═════ EXTRACTED DATA
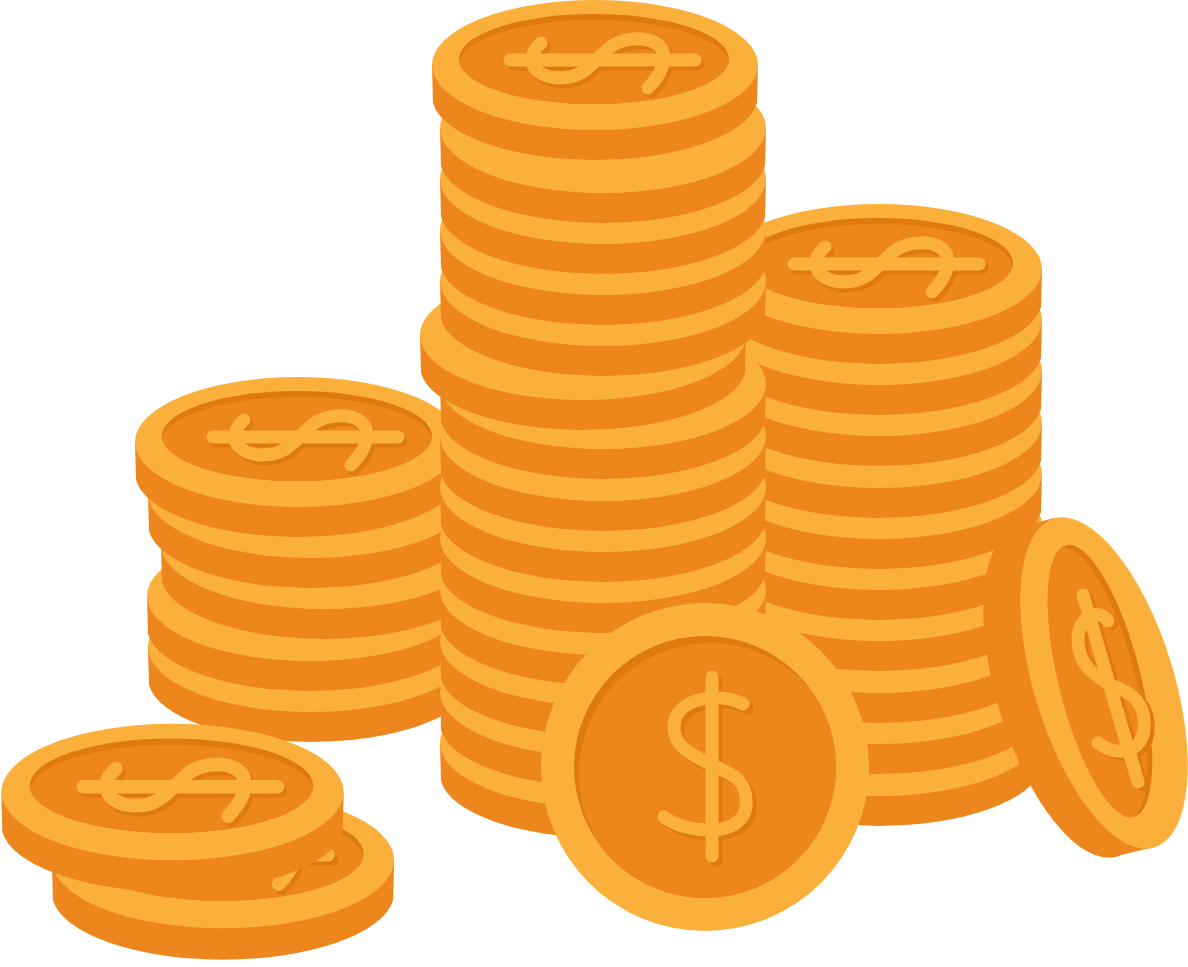
<!DOCTYPE html>
<html lang="en">
<head>
<meta charset="utf-8">
<title>Stacks of gold coins</title>
<style>
:root { --gold: #fbb03b; --amber: #ee861e; --shade: #df7a11; --paper: #ffffff; }
html, body { margin: 0; background: var(--paper); overflow: hidden; }
svg { display: block; width: 1188px; height: 967px; }
.rim { fill: var(--gold); }
.face { fill: var(--amber); }
.recess { fill: var(--shade); }
.sign { fill: none; stroke-linecap: round; stroke-linejoin: round; stroke-width: 13; }
.sign-light { stroke: var(--gold); }
.sign-shadow { stroke: var(--shade); }
</style>
</head>
<body>
<svg viewBox="0 0 1188 967" role="img" aria-label="Three stacks of gold coins with loose coins around them">
  <defs>
    <g id="coin">
      <path class="face" d="M-163 0L-162 38A163 64 0 0 0 162 38L163 0Z"/>
      <ellipse class="rim" rx="163" ry="65"/>
    </g>
    <clipPath id="flat-recess"><ellipse cx="-1" cy="-6" rx="135" ry="45"/></clipPath>
    <g id="flat-sign">
      <path d="M-85 -5H100"/>
      <path d="M-54 -22C-73 -5 -60 13 -35 13C-10 13 -3 -3 12 -15C27 -31 67 -31 69 -9C69 5 61 15 53 23"/>
    </g>
    <g id="top-coin">
      <use href="#coin"/>
      <ellipse class="recess" cx="-1" cy="-6" rx="135" ry="45"/>
      <ellipse class="face" cx="-1" cy="0" rx="135" ry="45" clip-path="url(#flat-recess)"/>
      <use href="#flat-sign" class="sign sign-shadow" x="3" y="4"/>
      <use href="#flat-sign" class="sign sign-light"/>
    </g>
    <clipPath id="front-recess"><circle cx="705" cy="767" r="131"/></clipPath>
    <g id="front-sign">
      <path d="M712 677V856"/>
      <path d="M743 704C715 690 674 700 674 727C674 750 698 757 714 766C735 775 748 782 746 806C744 836 690 836 664 817"/>
    </g>
    <clipPath id="leaning-recess"><ellipse cx="1100" cy="681" rx="41" ry="140" transform="rotate(-14 1100 681)"/></clipPath>
    <g id="leaning-sign">
      <path d="M1083 595L1138 782"/>
      <path d="M1108 621C1096 606 1078 618 1078 640C1078 665 1095 675 1110 685C1135 693 1146 705 1144 729C1141 755 1115 756 1098 743"/>
    </g>
  </defs>

  <g id="right-stack">
    <use href="#coin" x="879" y="731"/>
    <use href="#coin" x="879" y="679"/>
    <use href="#coin" x="879" y="628"/>
    <use href="#coin" x="879" y="576"/>
    <use href="#coin" x="879" y="525"/>
    <use href="#coin" x="879" y="474"/>
    <use href="#coin" x="879" y="423"/>
    <use href="#coin" x="879" y="371"/>
    <use href="#coin" x="879" y="320"/>
    <use href="#top-coin" x="879" y="269"/>
  </g>

  <g id="left-stack">
    <use href="#coin" x="311" y="647"/>
    <use href="#coin" x="310" y="596"/>
    <use href="#coin" x="324" y="544"/>
    <use href="#coin" x="311" y="493"/>
    <use href="#top-coin" x="298" y="442"/>
  </g>

  <g id="center-stack">
    <use href="#coin" x="603" y="743"/>
    <use href="#coin" x="603" y="692"/>
    <use href="#coin" x="603" y="641"/>
    <use href="#coin" x="603" y="590"/>
    <use href="#coin" x="603" y="538"/>
    <use href="#coin" x="603" y="487"/>
    <use href="#coin" x="603" y="436"/>
    <use href="#coin" x="603" y="384"/>
    <use href="#coin" x="583" y="335"/>
    <use href="#coin" x="603" y="281"/>
    <use href="#coin" x="603" y="230"/>
    <use href="#coin" x="603" y="179"/>
    <use href="#coin" x="603" y="128"/>
    <use href="#top-coin" x="595" y="65"/>
  </g>

  <g id="front-coin">
    <circle class="rim" cx="705" cy="767" r="164"/>
    <circle class="recess" cx="705" cy="767" r="131"/>
    <circle class="face" cx="710" cy="774" r="131" clip-path="url(#front-recess)"/>
    <use href="#front-sign" class="sign sign-shadow" x="4" y="4"/>
    <use href="#front-sign" class="sign sign-light"/>
  </g>

  <g id="leaning-coin">
    <ellipse class="face" cx="1067" cy="692" rx="70" ry="172" transform="rotate(-17 1067 692)"/>
    <polygon class="face" points="1054,518 1154,847 1117,856 1017,528"/>
    <ellipse class="rim" cx="1104" cy="683" rx="70" ry="172" transform="rotate(-17 1104 683)"/>
    <ellipse class="recess" cx="1100" cy="681" rx="41" ry="140" transform="rotate(-14 1100 681)"/>
    <g clip-path="url(#leaning-recess)">
      <ellipse class="face" cx="1095" cy="684" rx="41" ry="140" transform="rotate(-14 1095 684)"/>
    </g>
    <use href="#leaning-sign" class="sign sign-shadow" x="4" y="3"/>
    <use href="#leaning-sign" class="sign sign-light"/>
  </g>

  <g id="loose-pair">
    <use href="#top-coin" transform="translate(223 860) scale(1.05)"/>
    <use href="#top-coin" transform="translate(172.5 792) scale(1.05)"/>
  </g>
</svg>
</body>
</html>
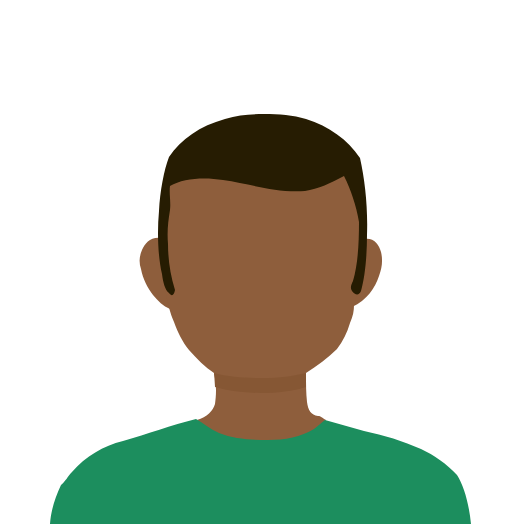
<!DOCTYPE html>
<html lang="en">
<head>
<meta charset="utf-8">
<title>Avatar</title>
<style>
:root {
  --background: #ffffff;
  --skin: #8e5e3c;
  --skin-shadow: #865734;
  --hair: #261c02;
  --shirt: #1c8e5e;
}
html, body { margin: 0; background: var(--background); overflow: hidden; }
.avatar { display: block; width: 524px; height: 524px; }
.skin { fill: var(--skin); }
.neck-shadow { fill: var(--skin-shadow); }
.hair { fill: var(--hair); }
.shirt { fill: var(--shirt); }
</style>
</head>
<body>
<svg class="avatar" viewBox="0 0 524 524" role="img" aria-label="Avatar of a faceless person with short dark hair and a green shirt">
  <g class="skin">
    <path id="neck" d="M214 360V374C217 386 216 396 215 404C213 411 207 417 197 420L215 445H308L326 420C322 418 321 416 318 416C311 415 308 410 307 402C306 393 306 384 306 374V360Z"/>
    <path id="ear-left" d="M162 238C151 236 145 243 142 250C139 257 139 263 141 269C143 279 147 287 153 295C158 301 163 306 170 309Z"/>
    <path id="ear-right" d="M364 239C373 237 379 244 381 252C383 260 382 268 379 276C375 288 367 300 352 307Z"/>
  </g>
  <path class="neck-shadow" d="M214 370L215 387C229 391 245 393 261 393C278 393 293 391 306 387V370Z"/>
  <path id="face" class="skin" d="M164 180L165 290C168 304 170 313 174 322C178 333 182 341 189 350C197 359 205 367 214 373C229 377 246 378 262 378C279 378 293 376 306 373C317 366 328 358 337 349C343 341 347 333 350 323C353 316 354 311 354 305L362 280V170L260 150Z"/>
  <path class="hair" d="M169 157C181 139 200 126 225 119C238 115 250 114 264 114C279 114 293 115 306 119C329 126 348 140 360 158C365 180 368 208 367 235C367 256 365 277 361 291C359 296 355 295 352 291C350 288 351 285 353 281C358 264 359 243 359 222C356 205 351 190 344 176C331 183 318 189 305 191C275 193 251 184 223 180C205 177 183 178 170 186C169 193 171 202 170 210C168 222 167 232 168 244C168 258 170 274 175 290C174 295 172 297 169 293C165 290 163 282 162 274C158 257 157 233 159 211C160 191 164 170 169 157Z"/>
  <path class="shirt" d="M50 524C51 510 55 498 61 485C65 482 68 476 72 472C86 456 103 446 123 441C148 434 171 425 196 419C203 423 210 429 219 433C234 439 251 440 268 440C285 440 301 437 314 429C318 426 321 423 325 420L364 431C384 435 403 441 421 449C434 455 447 464 457 475C464 486 469 504 471 524Z"/>
</svg>
</body>
</html>
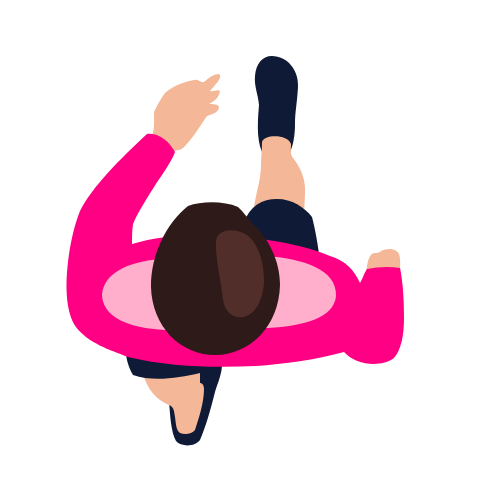
<!DOCTYPE html>
<html lang="en">
<head>
<meta charset="utf-8">
<title>Walking figure from above</title>
<style>
:root {
  --paper: #ffffff;
  --skin: #f4b797;
  --navy: #0f1a36;
  --pink: #ff0084;
  --pink-light: #ffaecb;
  --hair: #2e1a18;
  --hair-shine: #512e2a;
}
html, body { margin: 0; background: var(--paper); overflow: hidden; }
svg { display: block; width: 500px; height: 499px; }
.skin { fill: var(--skin); }
.navy { fill: var(--navy); }
.sweater { fill: var(--pink); }
.shoulders { fill: var(--pink-light); }
.hair { fill: var(--hair); }
.shine { fill: var(--hair-shine); }
</style>
</head>
<body>
<svg viewBox="0 0 500 499" role="img" aria-label="Person walking, seen from above">
  <g id="front-leg">
    <path class="navy" d="M272 56C287 56 299 70 298 87C297 104 295 112 295 124C295 136 293 146 290 152L262 152C256 138 258 118 259 105C258 94 254 86 255 76C256 64 262 56 272 56Z"/>
    <path class="skin" d="M262 142C264 134 288 134 291 144C291 150 290 154 293 158C301 168 306 180 305 194L304 215L253 215C255 194 261 182 261 165C261 157 262 150 262 142Z"/>
    <path class="navy" d="M244 222C250 206 262 199 277 199C292 199 304 207 312 217C315 228 317 240 319 254L250 250Z"/>
  </g>
  <g id="back-leg">
    <path class="navy" d="M169 400C170 415 171 432 176 441C181 447 195 447 200 440C206 426 211 408 215 392C218 382 222 374 222 364L196 364Z"/>
    <path class="skin" d="M143 374C147 388 156 400 169 405C174 407 174 411 175 417C176 424 176 430 180 433C185 435 192 434 195 430C199 418 204 402 204 389C204 385 202 383 200 383L200 368Z"/>
    <path class="navy" d="M126 354C127 363 130 370 133 375C153 382 178 378 200 373L204 360Z"/>
  </g>
  <g id="hands">
    <path class="skin" d="M152 136C155 128 154 120 154 112C158 104 161 98 165 93C174 85 184 82 194 80C198 79 201 83 204 82C209 78 213 74 219 74C222 76 219 81 215 85C213 88 211 89 210 91C214 92 217 89 220 91C219 97 215 101 209 104C213 104 218 104 219 107C219 112 213 114 207 116C200 126 193 138 185 146C182 150 178 150 174 151Z"/>
    <path class="skin" d="M366 274C367 265 368 257 372 254C375 252 378 254 381 251C387 248 396 248 399 254C401 260 400 268 400 278Z"/>
  </g>
  <path id="sweater" class="sweater" d="M147 134C158 132 169 141 175 152C172 161 163 173 154 187C146 200 138 212 133 224C132 231 132 238 132 244C152 238 175 235 200 235C248 236 294 241 330 256C346 261 354 270 360 283C363 278 364 273 367 269C377 267 389 266 400 268C403 282 404 300 404 318C404 336 401 350 394 358C380 368 356 365 344 352C315 360 284 364 256 366C214 368 170 367 128 357C110 350 88 343 76 327C66 313 65 287 68 262C70 244 74 226 80 211C92 187 121 158 147 134Z"/>
  <path id="shoulders" class="shoulders" d="M102 294C104 274 126 262 160 259L268 256C302 259 337 269 336 296C334 318 304 326 268 328L165 330C128 328 102 317 102 294Z"/>
  <g id="head">
    <path class="hair" d="M188 206C202 201 224 201 238 207C244 212 247 218 253 224C268 238 280 260 280 285C279 326 250 355 215 355C180 355 152 326 151 287C151 254 166 224 188 206Z"/>
    <path class="shine" d="M216 241C218 228 236 228 247 235C258 243 264 262 264 280C264 298 256 314 244 317C233 319 225 312 223 300C221 280 215 258 216 241Z"/>
  </g>
</svg>
</body>
</html>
══════════
■ **AIM OF THE TASK**: Which lines run from the one holding "134C158 132 169" through the one holding "206C202 201 224" in the records above? Repeat them exactly, both included, and nothing more.

■ **EXERCISE RESULT**:
  <path id="sweater" class="sweater" d="M147 134C158 132 169 141 175 152C172 161 163 173 154 187C146 200 138 212 133 224C132 231 132 238 132 244C152 238 175 235 200 235C248 236 294 241 330 256C346 261 354 270 360 283C363 278 364 273 367 269C377 267 389 266 400 268C403 282 404 300 404 318C404 336 401 350 394 358C380 368 356 365 344 352C315 360 284 364 256 366C214 368 170 367 128 357C110 350 88 343 76 327C66 313 65 287 68 262C70 244 74 226 80 211C92 187 121 158 147 134Z"/>
  <path id="shoulders" class="shoulders" d="M102 294C104 274 126 262 160 259L268 256C302 259 337 269 336 296C334 318 304 326 268 328L165 330C128 328 102 317 102 294Z"/>
  <g id="head">
    <path class="hair" d="M188 206C202 201 224 201 238 207C244 212 247 218 253 224C268 238 280 260 280 285C279 326 250 355 215 355C180 355 152 326 151 287C151 254 166 224 188 206Z"/>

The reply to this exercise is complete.